(ABOUT THIS TASK)
Please copy out every line in the records below that includes the word "badge".

==*==

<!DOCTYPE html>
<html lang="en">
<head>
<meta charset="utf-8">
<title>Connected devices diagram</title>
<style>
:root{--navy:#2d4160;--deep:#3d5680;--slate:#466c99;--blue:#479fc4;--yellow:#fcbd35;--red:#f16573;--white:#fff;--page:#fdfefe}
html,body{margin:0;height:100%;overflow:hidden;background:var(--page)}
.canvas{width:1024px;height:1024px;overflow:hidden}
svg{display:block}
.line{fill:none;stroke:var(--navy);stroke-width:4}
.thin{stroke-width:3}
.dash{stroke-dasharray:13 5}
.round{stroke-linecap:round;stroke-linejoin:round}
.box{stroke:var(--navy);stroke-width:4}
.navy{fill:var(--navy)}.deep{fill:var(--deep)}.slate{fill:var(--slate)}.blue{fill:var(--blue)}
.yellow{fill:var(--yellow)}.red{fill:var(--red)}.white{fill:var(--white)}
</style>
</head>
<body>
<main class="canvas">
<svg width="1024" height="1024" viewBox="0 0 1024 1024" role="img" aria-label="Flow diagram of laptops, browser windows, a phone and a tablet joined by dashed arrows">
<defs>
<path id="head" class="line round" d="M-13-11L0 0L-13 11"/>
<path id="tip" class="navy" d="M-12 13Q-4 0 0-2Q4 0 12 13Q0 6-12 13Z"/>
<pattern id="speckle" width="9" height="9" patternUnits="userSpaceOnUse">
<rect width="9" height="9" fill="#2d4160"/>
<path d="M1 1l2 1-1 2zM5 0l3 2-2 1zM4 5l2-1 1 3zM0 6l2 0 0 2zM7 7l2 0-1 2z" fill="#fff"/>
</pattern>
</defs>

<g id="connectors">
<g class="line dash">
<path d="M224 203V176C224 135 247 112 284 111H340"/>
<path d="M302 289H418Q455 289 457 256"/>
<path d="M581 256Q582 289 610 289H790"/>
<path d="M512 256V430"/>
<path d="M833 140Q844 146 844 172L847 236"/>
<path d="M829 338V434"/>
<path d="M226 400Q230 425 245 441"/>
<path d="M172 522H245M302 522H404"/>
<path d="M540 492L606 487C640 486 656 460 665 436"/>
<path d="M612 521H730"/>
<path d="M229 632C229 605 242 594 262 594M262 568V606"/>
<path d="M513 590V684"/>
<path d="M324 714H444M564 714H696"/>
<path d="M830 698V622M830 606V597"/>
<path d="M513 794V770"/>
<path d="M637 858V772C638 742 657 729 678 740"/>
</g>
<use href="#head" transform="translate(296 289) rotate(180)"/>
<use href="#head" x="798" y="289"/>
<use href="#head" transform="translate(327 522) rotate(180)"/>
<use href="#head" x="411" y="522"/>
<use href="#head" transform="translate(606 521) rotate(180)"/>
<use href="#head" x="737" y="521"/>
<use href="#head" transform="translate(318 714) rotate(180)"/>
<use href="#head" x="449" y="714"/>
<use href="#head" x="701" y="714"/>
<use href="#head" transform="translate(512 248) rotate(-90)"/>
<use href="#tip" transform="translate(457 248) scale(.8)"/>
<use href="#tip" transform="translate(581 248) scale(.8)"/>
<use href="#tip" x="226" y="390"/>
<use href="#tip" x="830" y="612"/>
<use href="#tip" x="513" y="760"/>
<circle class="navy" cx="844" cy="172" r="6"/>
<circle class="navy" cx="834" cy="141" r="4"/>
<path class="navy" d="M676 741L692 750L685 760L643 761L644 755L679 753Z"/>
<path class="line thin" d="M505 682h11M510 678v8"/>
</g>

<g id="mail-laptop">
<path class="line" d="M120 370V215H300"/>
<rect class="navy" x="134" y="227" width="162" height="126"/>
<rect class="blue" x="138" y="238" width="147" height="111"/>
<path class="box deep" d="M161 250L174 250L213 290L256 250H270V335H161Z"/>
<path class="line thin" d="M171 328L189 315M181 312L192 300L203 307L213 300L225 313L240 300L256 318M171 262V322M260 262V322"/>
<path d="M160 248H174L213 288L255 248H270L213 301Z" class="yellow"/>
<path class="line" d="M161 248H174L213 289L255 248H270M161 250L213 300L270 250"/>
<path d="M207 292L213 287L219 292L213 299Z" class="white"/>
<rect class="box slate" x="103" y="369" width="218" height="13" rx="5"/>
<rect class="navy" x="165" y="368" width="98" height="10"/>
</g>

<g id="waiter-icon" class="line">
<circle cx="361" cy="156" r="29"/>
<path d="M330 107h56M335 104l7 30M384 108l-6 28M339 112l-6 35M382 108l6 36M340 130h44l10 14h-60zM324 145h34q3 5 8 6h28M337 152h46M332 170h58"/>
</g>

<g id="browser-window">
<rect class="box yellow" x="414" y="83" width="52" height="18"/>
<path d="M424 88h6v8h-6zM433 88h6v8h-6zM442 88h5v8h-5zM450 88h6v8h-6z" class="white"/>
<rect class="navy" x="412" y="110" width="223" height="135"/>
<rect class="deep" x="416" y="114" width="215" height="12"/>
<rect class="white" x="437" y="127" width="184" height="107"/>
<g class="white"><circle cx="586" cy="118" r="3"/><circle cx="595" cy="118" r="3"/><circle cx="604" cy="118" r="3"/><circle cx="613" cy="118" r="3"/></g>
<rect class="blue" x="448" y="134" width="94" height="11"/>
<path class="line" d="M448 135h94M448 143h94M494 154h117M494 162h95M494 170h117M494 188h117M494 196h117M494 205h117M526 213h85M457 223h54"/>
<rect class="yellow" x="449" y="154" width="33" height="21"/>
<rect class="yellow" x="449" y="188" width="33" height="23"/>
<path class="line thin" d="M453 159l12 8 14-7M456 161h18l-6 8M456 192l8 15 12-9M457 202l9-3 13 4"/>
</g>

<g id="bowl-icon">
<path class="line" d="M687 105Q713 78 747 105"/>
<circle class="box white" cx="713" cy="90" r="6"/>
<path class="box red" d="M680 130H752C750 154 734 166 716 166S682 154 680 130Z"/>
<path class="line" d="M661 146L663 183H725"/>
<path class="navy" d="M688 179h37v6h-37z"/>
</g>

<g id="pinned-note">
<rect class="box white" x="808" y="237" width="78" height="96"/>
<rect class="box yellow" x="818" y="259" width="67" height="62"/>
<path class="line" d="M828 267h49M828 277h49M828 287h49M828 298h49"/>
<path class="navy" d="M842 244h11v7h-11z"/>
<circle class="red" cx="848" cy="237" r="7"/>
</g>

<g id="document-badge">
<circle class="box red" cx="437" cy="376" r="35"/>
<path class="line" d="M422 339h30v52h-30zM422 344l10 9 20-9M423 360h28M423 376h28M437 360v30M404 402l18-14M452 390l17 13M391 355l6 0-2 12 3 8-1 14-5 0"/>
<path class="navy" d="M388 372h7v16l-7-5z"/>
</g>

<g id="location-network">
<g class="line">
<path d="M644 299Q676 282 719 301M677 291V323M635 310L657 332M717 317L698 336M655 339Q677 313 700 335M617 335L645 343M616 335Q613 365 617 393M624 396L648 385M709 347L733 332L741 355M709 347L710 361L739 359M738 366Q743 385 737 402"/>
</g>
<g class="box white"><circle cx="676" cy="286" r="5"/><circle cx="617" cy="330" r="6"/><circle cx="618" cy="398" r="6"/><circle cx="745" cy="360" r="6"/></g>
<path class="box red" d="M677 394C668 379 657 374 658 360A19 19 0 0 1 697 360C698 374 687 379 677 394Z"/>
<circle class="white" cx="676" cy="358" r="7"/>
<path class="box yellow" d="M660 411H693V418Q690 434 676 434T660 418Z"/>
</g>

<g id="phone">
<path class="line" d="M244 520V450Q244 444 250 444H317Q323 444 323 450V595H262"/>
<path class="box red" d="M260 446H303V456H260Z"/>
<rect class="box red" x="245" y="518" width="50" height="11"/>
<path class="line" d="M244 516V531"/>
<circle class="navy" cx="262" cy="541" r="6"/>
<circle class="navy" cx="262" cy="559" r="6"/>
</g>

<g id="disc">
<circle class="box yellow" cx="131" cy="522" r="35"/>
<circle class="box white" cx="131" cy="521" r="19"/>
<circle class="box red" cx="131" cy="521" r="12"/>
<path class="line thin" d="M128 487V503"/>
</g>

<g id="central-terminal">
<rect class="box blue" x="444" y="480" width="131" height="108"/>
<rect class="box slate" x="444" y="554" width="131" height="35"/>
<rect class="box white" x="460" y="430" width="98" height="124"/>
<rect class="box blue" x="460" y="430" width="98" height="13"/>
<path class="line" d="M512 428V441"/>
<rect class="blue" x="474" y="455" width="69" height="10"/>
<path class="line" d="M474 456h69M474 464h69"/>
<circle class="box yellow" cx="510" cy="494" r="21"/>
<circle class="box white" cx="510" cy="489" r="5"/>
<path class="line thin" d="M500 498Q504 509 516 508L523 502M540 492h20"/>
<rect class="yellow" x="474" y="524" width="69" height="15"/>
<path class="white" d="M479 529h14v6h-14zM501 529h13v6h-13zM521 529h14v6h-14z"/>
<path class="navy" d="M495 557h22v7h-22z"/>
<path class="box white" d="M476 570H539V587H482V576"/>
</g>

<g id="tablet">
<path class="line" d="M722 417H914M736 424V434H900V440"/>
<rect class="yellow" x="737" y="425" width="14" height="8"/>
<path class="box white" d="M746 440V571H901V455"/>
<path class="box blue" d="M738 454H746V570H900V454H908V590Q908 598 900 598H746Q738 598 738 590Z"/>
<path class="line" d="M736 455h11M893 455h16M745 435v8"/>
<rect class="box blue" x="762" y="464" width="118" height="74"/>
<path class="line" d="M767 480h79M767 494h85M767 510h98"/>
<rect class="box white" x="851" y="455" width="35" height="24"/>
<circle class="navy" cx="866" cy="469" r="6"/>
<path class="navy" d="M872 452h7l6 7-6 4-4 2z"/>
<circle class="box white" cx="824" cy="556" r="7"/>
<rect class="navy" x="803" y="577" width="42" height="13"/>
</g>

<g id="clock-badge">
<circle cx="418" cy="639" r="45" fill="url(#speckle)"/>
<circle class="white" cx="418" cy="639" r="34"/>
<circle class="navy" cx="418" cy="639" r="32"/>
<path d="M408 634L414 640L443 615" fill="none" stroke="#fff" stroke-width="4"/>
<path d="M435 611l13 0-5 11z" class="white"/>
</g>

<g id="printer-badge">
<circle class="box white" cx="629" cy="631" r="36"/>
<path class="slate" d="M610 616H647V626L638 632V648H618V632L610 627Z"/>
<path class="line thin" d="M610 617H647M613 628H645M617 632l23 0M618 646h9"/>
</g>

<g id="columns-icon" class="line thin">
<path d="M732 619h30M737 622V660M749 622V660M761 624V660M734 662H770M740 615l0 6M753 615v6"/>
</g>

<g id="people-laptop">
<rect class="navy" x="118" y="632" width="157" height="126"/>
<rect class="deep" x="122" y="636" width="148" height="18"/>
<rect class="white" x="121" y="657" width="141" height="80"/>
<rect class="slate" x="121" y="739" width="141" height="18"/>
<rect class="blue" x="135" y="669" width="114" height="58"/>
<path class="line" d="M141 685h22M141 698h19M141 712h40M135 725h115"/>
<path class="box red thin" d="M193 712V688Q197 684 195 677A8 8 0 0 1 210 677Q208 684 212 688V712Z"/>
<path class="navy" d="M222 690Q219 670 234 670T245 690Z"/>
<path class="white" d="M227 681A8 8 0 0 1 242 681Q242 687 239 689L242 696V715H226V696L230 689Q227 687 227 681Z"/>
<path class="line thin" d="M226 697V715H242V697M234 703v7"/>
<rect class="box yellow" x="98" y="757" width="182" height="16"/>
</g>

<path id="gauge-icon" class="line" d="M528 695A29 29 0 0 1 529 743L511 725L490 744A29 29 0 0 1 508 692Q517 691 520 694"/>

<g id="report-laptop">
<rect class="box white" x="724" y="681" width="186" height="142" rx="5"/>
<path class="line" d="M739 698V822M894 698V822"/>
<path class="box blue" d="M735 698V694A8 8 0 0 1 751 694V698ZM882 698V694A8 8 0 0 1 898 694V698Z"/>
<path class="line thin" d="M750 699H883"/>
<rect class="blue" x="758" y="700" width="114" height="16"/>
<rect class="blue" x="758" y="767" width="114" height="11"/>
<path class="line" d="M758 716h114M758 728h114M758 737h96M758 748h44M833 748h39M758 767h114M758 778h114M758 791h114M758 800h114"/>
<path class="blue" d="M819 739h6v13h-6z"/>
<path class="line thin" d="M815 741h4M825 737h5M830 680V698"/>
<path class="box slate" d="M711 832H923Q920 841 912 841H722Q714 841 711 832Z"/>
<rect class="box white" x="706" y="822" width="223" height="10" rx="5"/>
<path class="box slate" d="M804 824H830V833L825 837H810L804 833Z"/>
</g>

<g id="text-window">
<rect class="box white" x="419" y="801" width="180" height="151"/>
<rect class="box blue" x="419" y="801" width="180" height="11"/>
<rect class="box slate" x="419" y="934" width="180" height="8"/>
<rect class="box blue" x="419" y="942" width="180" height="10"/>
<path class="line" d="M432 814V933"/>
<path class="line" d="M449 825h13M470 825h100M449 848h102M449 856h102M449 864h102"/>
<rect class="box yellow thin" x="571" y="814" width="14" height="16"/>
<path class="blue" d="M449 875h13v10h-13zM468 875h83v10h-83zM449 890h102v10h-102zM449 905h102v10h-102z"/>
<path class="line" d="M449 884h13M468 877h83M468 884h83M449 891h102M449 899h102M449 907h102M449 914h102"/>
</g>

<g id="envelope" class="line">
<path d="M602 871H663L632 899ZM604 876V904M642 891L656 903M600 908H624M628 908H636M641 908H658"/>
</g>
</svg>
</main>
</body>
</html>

==*==

(FINAL ANSWER)
<g id="document-badge">
<g id="clock-badge">
<g id="printer-badge">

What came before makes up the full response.